* DESCRIPTION OF THE TASK *
Where a line holds the word "name", copy that line from the data below.
***** DATA LISTING
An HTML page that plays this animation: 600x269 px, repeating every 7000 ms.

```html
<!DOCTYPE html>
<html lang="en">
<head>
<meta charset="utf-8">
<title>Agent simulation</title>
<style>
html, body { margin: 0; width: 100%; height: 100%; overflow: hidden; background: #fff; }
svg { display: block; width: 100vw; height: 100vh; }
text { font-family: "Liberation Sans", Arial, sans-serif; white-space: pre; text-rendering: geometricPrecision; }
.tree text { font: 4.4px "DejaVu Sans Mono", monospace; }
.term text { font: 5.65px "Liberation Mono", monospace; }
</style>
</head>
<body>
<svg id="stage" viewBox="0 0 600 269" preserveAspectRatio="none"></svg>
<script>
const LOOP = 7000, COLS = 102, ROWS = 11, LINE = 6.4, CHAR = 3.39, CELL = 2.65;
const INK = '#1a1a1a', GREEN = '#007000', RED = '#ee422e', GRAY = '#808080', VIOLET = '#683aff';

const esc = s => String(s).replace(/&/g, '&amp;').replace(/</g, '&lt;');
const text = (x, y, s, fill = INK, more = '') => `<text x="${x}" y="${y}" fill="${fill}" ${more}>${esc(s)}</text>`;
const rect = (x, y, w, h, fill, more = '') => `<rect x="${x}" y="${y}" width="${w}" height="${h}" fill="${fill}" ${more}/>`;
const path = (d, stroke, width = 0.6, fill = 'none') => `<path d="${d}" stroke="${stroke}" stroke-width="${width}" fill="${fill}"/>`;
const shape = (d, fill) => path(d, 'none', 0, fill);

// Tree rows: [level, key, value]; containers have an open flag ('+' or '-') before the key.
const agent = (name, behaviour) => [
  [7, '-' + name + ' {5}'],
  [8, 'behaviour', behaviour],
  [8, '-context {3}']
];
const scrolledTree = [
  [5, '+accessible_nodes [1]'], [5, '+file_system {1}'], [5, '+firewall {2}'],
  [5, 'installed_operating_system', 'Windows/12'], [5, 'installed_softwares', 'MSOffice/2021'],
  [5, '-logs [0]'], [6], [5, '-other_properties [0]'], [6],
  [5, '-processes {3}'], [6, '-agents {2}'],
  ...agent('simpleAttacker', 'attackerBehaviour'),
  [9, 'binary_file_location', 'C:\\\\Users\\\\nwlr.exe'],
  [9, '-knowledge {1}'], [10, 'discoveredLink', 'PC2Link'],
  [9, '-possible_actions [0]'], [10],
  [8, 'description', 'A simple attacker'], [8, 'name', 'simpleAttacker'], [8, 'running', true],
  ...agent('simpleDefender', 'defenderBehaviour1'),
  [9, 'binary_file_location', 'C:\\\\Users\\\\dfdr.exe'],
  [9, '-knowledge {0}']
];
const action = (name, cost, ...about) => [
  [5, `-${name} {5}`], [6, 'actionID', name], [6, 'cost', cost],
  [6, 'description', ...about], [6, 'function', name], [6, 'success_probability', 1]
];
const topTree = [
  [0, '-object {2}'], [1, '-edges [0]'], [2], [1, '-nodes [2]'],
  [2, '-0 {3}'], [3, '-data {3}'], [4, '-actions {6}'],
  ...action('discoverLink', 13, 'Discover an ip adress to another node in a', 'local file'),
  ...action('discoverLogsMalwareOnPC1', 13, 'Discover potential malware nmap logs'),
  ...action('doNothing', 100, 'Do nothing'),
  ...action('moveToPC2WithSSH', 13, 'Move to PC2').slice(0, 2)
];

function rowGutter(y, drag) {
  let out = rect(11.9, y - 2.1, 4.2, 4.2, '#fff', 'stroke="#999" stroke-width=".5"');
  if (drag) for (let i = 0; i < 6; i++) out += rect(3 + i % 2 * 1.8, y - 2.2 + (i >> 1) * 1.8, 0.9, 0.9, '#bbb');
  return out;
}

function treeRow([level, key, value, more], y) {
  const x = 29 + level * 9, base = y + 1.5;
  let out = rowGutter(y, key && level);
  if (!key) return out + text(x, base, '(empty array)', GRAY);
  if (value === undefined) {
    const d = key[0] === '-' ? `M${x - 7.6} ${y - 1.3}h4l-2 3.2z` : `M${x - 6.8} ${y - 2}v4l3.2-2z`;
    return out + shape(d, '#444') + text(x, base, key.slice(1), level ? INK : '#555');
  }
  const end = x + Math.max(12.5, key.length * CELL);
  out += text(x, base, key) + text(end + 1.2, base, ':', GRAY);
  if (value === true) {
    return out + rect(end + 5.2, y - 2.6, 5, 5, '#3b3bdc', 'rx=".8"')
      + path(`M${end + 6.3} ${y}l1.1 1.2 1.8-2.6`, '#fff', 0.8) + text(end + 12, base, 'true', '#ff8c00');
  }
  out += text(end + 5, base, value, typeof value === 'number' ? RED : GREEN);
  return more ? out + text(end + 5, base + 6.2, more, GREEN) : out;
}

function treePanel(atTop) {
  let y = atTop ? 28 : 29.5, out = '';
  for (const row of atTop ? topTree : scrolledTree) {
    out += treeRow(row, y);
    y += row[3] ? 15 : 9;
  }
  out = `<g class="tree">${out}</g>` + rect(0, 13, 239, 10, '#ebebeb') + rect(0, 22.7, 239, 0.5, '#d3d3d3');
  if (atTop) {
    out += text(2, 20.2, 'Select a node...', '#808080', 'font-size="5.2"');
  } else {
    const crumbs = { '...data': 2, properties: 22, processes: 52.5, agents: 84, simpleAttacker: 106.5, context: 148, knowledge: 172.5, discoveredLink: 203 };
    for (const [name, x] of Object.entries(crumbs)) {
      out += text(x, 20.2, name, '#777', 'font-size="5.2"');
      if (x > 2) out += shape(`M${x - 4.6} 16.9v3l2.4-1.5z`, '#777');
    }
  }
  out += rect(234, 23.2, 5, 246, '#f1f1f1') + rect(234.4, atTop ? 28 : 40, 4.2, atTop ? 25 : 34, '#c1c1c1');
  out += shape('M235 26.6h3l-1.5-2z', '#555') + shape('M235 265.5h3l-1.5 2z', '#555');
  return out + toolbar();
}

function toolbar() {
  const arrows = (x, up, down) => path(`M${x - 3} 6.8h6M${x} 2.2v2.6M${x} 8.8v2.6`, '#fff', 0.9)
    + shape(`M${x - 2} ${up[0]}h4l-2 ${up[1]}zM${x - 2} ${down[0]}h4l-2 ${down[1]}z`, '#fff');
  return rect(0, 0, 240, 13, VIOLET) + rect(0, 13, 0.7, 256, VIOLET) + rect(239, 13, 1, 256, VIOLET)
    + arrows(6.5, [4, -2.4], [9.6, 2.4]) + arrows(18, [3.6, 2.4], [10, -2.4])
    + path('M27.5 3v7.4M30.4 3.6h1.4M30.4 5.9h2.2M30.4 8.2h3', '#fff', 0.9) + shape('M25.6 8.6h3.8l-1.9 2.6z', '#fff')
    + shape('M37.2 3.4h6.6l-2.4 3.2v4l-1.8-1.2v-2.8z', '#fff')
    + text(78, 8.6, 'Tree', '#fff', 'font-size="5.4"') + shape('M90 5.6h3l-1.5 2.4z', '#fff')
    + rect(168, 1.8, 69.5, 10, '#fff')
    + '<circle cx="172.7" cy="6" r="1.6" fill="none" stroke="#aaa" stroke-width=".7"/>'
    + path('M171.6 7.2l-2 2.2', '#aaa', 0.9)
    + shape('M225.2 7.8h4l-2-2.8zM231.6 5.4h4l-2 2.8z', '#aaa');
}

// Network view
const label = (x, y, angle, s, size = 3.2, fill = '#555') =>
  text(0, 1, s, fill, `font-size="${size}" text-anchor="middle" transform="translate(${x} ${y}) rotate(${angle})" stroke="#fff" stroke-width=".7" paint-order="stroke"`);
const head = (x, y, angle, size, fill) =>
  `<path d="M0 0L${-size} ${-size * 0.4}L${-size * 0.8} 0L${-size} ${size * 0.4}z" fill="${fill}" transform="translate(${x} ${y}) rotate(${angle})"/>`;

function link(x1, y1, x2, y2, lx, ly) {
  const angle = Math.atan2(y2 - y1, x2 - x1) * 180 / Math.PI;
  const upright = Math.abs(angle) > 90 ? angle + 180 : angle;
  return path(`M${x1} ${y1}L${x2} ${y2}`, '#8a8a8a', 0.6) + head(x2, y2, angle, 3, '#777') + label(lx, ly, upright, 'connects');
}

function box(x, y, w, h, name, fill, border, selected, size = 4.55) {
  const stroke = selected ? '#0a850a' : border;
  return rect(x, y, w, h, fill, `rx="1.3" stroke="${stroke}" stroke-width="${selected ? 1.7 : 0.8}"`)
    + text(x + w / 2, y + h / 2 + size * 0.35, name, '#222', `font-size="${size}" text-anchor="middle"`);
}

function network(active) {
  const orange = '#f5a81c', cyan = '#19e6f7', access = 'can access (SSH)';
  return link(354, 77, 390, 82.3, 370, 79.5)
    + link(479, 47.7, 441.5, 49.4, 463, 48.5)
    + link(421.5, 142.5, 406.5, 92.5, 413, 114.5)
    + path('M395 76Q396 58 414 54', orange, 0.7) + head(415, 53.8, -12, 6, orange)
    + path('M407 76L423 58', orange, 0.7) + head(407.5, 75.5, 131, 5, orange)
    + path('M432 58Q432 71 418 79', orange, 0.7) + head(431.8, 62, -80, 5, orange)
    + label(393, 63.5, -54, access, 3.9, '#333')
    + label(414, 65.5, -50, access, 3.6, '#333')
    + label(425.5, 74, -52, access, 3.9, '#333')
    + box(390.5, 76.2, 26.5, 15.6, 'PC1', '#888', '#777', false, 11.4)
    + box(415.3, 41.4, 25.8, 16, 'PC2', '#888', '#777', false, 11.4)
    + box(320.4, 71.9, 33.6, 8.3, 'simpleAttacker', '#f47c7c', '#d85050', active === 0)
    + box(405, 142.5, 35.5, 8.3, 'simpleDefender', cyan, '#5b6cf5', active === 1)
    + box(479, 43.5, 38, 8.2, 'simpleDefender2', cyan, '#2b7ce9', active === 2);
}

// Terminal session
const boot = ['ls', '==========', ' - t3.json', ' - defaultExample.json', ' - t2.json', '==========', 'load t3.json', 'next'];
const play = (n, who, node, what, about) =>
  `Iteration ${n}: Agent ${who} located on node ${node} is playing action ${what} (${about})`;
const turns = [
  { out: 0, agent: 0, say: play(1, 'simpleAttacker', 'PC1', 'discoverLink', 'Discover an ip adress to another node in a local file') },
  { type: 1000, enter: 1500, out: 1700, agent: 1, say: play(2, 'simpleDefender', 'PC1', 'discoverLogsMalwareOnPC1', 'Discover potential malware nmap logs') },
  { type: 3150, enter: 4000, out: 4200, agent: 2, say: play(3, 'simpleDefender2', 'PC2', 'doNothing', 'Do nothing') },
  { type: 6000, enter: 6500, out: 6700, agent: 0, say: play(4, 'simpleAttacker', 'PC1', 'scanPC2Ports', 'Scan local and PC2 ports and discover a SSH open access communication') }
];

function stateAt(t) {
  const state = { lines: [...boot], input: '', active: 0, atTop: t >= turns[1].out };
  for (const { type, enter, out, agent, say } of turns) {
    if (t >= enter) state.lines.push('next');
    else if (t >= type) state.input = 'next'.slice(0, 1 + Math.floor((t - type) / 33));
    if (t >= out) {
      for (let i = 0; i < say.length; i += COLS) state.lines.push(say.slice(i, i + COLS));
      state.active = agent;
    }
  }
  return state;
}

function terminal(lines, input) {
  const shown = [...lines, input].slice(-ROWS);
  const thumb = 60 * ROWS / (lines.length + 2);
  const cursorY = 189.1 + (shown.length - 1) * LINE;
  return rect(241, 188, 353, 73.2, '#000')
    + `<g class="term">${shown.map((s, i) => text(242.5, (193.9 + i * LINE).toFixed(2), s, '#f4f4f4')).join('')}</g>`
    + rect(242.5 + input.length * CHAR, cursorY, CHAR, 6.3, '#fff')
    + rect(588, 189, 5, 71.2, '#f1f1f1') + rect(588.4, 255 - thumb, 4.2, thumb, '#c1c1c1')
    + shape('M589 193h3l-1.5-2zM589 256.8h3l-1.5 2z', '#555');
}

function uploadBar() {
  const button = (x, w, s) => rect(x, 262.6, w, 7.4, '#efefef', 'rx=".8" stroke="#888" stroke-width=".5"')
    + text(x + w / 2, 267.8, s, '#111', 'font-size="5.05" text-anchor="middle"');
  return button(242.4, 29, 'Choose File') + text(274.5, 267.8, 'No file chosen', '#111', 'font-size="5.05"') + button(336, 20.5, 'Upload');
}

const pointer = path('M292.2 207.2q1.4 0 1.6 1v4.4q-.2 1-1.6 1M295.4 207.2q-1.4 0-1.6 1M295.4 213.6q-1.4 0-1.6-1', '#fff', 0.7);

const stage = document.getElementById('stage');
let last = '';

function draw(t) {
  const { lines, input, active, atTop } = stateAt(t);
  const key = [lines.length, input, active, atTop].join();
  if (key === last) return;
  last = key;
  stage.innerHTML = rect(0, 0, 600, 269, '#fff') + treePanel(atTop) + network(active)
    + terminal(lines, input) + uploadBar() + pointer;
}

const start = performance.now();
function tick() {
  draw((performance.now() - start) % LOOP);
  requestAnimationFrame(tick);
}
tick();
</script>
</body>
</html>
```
**********
* EXPECTED ANSWER *
const agent = (name, behaviour) => [
  [7, '-' + name + ' {5}'],
  [8, 'description', 'A simple attacker'], [8, 'name', 'simpleAttacker'], [8, 'running', true],
const action = (name, cost, ...about) => [
  [5, `-${name} {5}`], [6, 'actionID', name], [6, 'cost', cost],
  [6, 'description', ...about], [6, 'function', name], [6, 'success_probability', 1]
    for (const [name, x] of Object.entries(crumbs)) {
      out += text(x, 20.2, name, '#777', 'font-size="5.2"');
function box(x, y, w, h, name, fill, border, selected, size = 4.55) {
    + text(x + w / 2, y + h / 2 + size * 0.35, name, '#222', `font-size="${size}" text-anchor="middle"`);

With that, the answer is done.